Over two-thirds (69%) of secondary school heads have had to cut teaching staff to save money, according to new polling published by the Sutton Trust today.
The survey of 1,678 teachers, conducted by the National Foundation for Educational Research (NFER) for the Trust as part of their Teacher Voice Omnibus Survey, highlights how budget cuts are affecting schools across the country. The key findings of the report include:
- 69% of secondary senior leaders have reported having to make cuts to teaching staff for financial reasons, along with 70% for teaching assistants and 72% for support staff. 72% of primary school heads also report cutting teacher assistants.
- One in four (27%) secondary school leaders report that their pupil premium funding is being used to plug gaps elsewhere in their budget. For those who do report it plugging gaps, most indicate it being used on teachers and teaching assistants, or absorbed into the general school funds.
- Just over half (55%) of school leaders feel that their pupil premium funding is helping to close attainment gaps in their school. Primary leaders (57%) are more likely than secondary (50%) to say so.
- Of those who disagree that it’s having an impact, teachers offer a variety of reasons including ‘funding is not enough to make an impact’ or point the difficulty in closing gaps due to external factors.
- Use of the Sutton Trust/EEF toolkit also continues to rise with 70% of secondary school senior leaders reporting to use it, up from 63% last year.
The full findings of the report are available here.
Commenting on the findings, chief executive Emma Knights said: “The Sutton Trust’s figures confirm what governing boards of schools and trusts across England have been telling the National Governance Association for some years: redundancies of both teaching and support posts are having to be made in order to balance budgets. This consensus has very much emerged from all the evidence. The NGA welcomes the Sutton Trust adding its voice to those of us urging the Government to address the funding issues and financial uncertainty that schools are facing. We agree clarity is needed as soon as possible, as well as continued support for disadvantaged pupils paid through the Pupil Premium.”
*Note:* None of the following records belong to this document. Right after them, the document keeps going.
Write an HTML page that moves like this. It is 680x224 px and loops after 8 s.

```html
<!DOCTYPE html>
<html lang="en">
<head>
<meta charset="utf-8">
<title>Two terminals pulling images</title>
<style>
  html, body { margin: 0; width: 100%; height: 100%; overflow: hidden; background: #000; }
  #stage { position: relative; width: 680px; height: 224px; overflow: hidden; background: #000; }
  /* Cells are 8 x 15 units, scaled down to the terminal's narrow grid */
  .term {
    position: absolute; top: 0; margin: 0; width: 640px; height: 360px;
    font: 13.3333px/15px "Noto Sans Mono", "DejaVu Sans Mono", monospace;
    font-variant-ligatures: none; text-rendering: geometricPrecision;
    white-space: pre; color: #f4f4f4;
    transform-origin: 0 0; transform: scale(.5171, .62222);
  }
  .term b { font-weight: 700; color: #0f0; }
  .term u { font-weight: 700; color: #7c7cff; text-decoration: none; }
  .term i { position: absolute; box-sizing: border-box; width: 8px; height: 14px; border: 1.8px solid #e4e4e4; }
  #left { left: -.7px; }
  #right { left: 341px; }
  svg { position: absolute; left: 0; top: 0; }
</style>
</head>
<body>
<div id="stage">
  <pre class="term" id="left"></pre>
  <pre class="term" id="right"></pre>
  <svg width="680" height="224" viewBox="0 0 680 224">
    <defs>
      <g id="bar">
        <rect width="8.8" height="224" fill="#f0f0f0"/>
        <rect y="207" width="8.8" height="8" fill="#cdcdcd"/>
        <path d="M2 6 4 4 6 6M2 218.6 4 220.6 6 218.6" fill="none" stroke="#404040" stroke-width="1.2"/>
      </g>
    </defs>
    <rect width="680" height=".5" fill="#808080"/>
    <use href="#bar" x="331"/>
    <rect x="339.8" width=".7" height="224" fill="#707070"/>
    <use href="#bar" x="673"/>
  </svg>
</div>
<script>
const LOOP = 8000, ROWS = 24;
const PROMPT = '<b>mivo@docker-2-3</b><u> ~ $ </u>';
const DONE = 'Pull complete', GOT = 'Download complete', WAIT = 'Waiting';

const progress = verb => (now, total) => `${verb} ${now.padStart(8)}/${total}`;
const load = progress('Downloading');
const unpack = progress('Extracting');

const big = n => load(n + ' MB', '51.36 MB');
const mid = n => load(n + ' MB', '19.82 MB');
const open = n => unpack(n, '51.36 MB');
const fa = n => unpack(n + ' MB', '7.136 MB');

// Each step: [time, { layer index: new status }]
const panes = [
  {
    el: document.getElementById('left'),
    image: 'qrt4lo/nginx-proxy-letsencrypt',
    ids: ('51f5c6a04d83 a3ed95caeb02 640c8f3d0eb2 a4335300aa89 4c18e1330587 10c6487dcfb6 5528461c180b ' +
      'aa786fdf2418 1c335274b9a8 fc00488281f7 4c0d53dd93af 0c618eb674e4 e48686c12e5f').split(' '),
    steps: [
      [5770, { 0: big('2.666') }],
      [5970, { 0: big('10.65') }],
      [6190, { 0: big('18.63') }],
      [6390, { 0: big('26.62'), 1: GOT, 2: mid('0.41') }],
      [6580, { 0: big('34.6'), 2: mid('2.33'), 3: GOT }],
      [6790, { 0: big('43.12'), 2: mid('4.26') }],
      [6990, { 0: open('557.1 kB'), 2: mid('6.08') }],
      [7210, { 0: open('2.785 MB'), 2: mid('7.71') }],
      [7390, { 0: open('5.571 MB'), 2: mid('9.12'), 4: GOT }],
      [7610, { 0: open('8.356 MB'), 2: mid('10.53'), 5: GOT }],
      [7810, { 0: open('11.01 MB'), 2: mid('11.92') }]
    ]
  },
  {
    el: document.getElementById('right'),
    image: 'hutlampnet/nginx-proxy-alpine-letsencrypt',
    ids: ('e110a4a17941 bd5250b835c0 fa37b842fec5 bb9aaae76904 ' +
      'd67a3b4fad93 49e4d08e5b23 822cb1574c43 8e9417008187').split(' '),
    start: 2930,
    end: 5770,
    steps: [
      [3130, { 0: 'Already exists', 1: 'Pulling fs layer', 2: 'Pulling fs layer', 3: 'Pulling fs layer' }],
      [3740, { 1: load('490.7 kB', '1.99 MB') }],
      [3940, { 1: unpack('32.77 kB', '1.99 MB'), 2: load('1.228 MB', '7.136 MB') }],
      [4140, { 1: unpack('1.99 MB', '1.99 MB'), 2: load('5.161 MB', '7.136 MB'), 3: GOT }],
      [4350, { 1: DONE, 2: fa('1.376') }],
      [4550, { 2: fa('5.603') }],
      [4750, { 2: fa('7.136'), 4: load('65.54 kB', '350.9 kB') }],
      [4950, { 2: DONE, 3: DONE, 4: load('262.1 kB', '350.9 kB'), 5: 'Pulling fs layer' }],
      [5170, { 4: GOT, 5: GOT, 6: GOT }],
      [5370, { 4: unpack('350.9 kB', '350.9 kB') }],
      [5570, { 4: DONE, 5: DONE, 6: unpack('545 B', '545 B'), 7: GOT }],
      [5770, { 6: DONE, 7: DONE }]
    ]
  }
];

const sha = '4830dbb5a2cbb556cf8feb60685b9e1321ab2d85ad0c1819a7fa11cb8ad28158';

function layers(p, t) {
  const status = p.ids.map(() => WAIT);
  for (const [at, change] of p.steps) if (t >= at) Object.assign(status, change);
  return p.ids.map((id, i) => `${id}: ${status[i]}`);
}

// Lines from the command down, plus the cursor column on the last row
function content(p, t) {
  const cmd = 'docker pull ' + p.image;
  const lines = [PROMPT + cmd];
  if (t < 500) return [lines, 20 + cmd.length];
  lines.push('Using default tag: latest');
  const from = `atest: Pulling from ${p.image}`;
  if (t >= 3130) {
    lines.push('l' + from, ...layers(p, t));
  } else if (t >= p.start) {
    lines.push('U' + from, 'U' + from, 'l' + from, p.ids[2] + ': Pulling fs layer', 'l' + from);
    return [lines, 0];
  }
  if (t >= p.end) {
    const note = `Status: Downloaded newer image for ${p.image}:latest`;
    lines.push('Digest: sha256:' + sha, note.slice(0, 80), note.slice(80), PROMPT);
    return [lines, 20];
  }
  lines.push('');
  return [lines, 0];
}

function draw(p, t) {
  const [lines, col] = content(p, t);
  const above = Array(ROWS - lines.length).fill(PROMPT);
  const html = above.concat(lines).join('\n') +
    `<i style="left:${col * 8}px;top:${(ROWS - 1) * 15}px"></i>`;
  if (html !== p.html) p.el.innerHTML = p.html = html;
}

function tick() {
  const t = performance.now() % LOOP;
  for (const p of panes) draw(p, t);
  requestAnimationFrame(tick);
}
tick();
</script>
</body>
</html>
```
School governors and trustees are responsible for the financial oversight of their schools, which includes deciding how the budget is spent - just one in five are confident that they can manage budget constraints without compromising the quality of education, according to NGA’s School Governance in 2018 survey. NGA continues to lobby for an increase in school funding in the next comprehensive spending review as part of our Funding the Future campaign.
Governing boards have a major responsibility in holding school leaders to account for the spending of pupil premium and, in particular, for its impact. All pupil premium spending should be ring-fenced, evidence-based and making a measurable impact. For further information, see the dedicated pupil premium area of the NGA Knowledge Centre.